"No matter what anyone else says, I will stand for love," said Jussie Smollett, wearing a dress before starting his set. "We hope you all stand with us."
Initially, the performance was to include a meeting and greetings to fans who had upgraded their tickets; however, those people will be reimbursed due to security concerns, by e-mail from the seller, TicketWeb.
"Jussie is so honorable to perform for his supporters, friends and family on Saturday evenings, however, forgive us. For security reasons, we can not provide for any meeting and searching. pay or donate your matching and greeting equipment to the Black AIDS Institute in your name, "he said the email provided to ABC News.
LAPD refused to comment on whether there would be an additional police presence around the location, and it is not clear whether the location itself protects security for an "Empire" star.
Smollett, 36, is expected to perform tracks from the "Sum of My Music" album, released last year.
Dozens of detectives have been following new leaders and tracking the movements of the actor in the morning through video and pictures, said Chicago Police previously told ABC News.
The police are also hoping to track and talk to two potential people of interest that can be seen in the surveillance video near the area where the alleged assault was held.
"Although the video does not gather a meeting, detectives take this development seriously and want to question individuals as more cameras are being reviewed," Anthony Guglielmi, chief officer of Communications for the Chicago Police Department, he wrote on Twitter.
Smollett told the police that the men had also poured an "unknown chemical substance" on it – possibly bleaching – and wrapped a rope of their throat, the police said. The rope was still around Smollett's throat when the police spoke to him later, said the officers.
Brandon Z. Moore's music manager, Smollett, told ABC News that he was on the phone with the actor when the alleged assault happened and had heard a blast, racist and the words "MAGA country ", probably come from the assailants.
The police confirmed that they had talked to Moore and that his account had been reported in the police report. Moore and Smollett told the police that they were on the phone with each other at the time of the attack, the police added.

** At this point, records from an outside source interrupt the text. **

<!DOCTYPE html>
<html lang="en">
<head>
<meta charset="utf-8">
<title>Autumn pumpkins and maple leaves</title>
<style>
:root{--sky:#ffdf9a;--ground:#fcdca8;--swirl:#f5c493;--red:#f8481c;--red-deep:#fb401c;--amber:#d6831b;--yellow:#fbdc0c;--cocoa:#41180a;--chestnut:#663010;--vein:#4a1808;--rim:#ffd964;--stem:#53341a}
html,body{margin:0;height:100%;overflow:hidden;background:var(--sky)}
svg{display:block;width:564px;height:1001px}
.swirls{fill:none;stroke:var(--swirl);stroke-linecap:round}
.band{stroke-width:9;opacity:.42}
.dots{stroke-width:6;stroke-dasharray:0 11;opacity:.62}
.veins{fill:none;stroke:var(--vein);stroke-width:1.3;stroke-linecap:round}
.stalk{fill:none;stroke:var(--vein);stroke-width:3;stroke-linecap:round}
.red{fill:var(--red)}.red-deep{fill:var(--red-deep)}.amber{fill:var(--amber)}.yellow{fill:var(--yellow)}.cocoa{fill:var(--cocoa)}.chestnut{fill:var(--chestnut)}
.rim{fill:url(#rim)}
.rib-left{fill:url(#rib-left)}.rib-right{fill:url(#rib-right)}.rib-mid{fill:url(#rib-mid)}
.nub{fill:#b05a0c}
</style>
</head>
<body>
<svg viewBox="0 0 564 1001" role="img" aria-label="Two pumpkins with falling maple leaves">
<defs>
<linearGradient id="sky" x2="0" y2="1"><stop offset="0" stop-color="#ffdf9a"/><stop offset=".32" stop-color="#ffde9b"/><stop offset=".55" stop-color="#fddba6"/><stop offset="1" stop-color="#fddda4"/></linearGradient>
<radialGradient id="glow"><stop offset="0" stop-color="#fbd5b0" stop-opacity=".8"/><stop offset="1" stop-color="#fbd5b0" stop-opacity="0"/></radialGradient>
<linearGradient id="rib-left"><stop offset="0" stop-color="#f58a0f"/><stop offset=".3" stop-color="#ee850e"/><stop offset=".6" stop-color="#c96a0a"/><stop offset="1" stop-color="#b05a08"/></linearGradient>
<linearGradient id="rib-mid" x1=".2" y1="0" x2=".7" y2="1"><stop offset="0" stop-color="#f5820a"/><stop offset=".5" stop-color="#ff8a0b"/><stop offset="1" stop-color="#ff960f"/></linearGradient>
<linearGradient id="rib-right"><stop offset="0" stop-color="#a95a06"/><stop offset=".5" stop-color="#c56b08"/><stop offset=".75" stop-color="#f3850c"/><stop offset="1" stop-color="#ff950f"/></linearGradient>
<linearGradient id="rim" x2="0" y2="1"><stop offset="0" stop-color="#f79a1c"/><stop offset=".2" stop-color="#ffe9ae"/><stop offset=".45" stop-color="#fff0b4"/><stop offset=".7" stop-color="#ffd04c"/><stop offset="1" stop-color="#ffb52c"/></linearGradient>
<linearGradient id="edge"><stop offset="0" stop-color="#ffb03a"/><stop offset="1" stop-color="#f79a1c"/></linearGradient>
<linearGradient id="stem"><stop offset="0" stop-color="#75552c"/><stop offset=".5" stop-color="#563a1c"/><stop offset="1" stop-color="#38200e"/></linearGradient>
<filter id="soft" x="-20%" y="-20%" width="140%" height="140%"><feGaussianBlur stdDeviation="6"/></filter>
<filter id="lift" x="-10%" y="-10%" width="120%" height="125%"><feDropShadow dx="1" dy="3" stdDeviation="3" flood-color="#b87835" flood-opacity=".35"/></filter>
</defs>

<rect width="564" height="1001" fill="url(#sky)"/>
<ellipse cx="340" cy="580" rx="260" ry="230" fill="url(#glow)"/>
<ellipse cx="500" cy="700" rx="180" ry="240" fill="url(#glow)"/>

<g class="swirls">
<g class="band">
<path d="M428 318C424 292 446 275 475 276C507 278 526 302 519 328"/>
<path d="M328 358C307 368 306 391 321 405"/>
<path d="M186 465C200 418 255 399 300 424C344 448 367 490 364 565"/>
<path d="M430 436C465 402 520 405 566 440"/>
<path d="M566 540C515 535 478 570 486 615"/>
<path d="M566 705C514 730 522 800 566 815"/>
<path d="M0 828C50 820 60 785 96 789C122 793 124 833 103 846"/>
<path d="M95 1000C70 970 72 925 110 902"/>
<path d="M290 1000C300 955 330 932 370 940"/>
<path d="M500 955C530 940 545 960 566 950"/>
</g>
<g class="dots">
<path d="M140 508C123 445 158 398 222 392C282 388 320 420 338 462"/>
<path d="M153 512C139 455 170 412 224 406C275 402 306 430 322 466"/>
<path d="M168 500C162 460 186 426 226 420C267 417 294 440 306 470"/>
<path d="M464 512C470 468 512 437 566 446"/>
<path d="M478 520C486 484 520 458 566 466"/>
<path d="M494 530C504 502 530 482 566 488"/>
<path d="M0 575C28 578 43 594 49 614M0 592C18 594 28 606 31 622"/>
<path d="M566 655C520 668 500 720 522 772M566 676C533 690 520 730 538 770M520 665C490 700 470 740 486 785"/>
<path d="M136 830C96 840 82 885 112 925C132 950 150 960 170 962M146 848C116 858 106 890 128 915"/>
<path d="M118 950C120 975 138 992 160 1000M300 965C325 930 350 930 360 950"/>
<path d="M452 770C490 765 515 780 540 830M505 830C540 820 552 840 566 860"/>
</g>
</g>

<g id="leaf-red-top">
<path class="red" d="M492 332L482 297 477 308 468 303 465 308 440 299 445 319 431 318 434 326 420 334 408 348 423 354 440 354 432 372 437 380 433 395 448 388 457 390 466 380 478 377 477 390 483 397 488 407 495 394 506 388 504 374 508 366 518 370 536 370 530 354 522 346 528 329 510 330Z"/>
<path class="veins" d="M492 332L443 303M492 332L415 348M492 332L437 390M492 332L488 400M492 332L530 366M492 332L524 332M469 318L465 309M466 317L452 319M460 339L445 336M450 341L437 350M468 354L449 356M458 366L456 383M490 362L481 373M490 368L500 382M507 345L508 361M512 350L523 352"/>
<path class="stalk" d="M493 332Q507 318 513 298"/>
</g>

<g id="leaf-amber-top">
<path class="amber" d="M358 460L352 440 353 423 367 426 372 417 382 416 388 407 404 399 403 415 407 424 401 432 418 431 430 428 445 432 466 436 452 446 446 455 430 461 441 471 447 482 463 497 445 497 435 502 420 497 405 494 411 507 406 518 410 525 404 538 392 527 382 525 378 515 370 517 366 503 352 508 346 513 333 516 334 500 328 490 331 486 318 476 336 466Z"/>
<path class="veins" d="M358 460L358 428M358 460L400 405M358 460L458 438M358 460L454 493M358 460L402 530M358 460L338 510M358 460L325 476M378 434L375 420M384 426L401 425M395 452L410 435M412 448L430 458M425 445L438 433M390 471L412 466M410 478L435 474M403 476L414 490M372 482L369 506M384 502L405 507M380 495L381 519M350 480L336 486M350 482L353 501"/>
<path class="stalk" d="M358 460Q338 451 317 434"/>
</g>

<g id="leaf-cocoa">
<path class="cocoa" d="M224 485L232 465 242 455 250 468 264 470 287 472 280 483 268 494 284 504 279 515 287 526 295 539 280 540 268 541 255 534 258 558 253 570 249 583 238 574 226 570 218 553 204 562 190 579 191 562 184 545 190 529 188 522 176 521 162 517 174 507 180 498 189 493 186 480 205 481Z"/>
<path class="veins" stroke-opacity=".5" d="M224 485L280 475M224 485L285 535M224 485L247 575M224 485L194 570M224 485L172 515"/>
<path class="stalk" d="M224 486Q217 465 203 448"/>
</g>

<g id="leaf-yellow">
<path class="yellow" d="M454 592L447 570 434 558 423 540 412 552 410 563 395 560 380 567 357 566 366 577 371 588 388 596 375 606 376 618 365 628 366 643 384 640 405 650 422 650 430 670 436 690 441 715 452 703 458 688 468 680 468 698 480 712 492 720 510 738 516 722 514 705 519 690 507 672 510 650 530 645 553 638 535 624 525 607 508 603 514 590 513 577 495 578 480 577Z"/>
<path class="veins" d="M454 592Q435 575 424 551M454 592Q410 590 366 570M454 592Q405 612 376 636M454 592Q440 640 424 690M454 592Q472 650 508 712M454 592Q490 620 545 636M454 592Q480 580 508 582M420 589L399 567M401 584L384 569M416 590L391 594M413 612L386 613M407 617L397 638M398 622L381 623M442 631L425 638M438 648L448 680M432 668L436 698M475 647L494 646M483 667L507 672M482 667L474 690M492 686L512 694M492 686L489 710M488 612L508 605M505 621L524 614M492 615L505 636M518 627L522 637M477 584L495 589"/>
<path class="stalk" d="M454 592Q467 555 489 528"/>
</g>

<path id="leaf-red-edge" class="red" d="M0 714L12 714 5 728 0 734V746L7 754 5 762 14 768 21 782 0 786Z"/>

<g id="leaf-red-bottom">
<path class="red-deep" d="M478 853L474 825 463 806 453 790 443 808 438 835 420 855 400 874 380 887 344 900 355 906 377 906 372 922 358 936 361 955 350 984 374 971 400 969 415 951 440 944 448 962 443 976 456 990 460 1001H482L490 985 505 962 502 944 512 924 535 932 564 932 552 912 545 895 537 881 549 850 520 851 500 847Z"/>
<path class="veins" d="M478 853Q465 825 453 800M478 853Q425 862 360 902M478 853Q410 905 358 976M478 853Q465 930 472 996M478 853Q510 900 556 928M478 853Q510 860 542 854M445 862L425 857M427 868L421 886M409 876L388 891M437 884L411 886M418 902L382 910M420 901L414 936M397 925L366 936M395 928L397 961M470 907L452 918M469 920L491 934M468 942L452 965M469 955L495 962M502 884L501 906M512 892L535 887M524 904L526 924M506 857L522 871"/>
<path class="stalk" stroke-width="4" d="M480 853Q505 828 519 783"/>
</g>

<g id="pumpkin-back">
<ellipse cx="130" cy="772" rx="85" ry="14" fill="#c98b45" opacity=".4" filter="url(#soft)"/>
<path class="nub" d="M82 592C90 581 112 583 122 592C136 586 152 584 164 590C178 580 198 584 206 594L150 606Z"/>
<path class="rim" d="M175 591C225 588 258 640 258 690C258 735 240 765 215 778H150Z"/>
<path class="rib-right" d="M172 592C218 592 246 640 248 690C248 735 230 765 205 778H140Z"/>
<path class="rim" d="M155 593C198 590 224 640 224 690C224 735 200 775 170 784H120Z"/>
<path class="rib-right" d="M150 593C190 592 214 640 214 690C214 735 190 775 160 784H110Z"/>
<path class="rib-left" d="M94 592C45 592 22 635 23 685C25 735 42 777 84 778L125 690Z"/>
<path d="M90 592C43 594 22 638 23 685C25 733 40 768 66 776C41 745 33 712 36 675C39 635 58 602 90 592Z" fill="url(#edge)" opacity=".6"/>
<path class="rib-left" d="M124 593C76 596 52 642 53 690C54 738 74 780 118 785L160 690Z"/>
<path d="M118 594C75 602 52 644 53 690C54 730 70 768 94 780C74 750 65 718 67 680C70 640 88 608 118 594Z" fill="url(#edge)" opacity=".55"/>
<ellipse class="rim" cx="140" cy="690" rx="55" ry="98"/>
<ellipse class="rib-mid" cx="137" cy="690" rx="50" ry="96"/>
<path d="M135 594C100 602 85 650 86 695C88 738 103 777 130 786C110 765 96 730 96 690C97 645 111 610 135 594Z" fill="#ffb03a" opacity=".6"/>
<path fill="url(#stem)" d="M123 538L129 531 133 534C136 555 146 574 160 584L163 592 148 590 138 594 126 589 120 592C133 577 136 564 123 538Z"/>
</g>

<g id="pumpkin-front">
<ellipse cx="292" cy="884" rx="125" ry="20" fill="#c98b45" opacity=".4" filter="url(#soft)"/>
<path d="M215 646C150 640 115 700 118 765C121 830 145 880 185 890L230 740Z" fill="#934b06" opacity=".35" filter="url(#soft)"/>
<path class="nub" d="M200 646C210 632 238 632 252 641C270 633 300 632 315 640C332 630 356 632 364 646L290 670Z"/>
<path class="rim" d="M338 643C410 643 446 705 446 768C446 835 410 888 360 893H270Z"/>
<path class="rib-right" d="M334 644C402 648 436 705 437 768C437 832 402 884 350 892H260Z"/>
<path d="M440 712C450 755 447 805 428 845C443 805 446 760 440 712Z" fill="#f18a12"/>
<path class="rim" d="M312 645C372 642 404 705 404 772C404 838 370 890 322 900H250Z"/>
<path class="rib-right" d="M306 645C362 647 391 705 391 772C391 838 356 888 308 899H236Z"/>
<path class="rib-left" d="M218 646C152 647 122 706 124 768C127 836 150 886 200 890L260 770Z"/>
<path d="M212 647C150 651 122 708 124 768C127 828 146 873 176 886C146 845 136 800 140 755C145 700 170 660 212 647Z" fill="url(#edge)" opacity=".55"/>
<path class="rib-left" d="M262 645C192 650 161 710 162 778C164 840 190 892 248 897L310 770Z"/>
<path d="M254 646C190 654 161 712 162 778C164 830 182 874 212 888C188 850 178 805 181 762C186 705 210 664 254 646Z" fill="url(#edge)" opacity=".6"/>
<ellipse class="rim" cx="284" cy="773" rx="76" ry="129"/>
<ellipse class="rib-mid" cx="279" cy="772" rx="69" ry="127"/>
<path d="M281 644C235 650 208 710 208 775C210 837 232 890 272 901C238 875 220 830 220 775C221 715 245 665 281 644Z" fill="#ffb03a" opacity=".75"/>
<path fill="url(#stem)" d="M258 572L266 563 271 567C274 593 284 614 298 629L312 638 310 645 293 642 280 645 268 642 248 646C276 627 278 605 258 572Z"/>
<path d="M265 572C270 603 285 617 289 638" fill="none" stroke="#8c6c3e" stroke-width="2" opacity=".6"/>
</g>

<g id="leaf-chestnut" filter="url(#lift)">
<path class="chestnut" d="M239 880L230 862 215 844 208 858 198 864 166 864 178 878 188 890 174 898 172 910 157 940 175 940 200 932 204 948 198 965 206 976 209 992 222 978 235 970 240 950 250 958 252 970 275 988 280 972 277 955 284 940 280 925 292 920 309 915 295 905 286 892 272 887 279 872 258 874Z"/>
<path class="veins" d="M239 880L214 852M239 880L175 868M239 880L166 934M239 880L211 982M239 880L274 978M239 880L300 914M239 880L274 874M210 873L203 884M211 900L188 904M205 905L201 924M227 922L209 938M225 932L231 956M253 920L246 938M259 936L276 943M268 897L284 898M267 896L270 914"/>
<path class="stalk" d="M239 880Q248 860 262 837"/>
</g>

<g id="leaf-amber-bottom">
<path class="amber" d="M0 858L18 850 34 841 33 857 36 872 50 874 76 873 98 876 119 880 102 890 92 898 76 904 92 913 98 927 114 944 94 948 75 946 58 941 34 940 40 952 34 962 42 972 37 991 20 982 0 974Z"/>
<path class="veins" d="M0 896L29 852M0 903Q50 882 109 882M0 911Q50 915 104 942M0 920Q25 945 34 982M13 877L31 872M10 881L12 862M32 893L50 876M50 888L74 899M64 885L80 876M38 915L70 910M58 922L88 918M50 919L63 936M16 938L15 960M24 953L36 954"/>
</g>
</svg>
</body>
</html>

However, on Thursday, the police had not yet seen telephone records to confirm their accounts and Smollett had refused to put over his cell phone to detectives. The police say that Smollet is treated as a victim and they have no interest or likely cause of their call records by search warranty.
From Saturday morning, there were no further updates on the investigation, Chicago Police told ABC News.
Smollett thanked his supporters in a statement on Friday for their support, and said he was mentally and physically improving.
"Let me start by saying that I'm fine," he said in a statement. "My body is strong and my soul is stronger. Even more importantly, I want to say thank you. An impairment of the love and support of my village has meant more than I will ever be able to put in words."
He also made an attempt to refuse any claims made online that his story might have changed.
"I work with authorities and have been 100% factual and consistently at all levels," he said in the statement. "Despite my great frustration and anxiety with some inaccuracies and misunderstandings that I have spread, I still believe that justice will be introduced."
ABC News Monica Escobedo contributed to this report.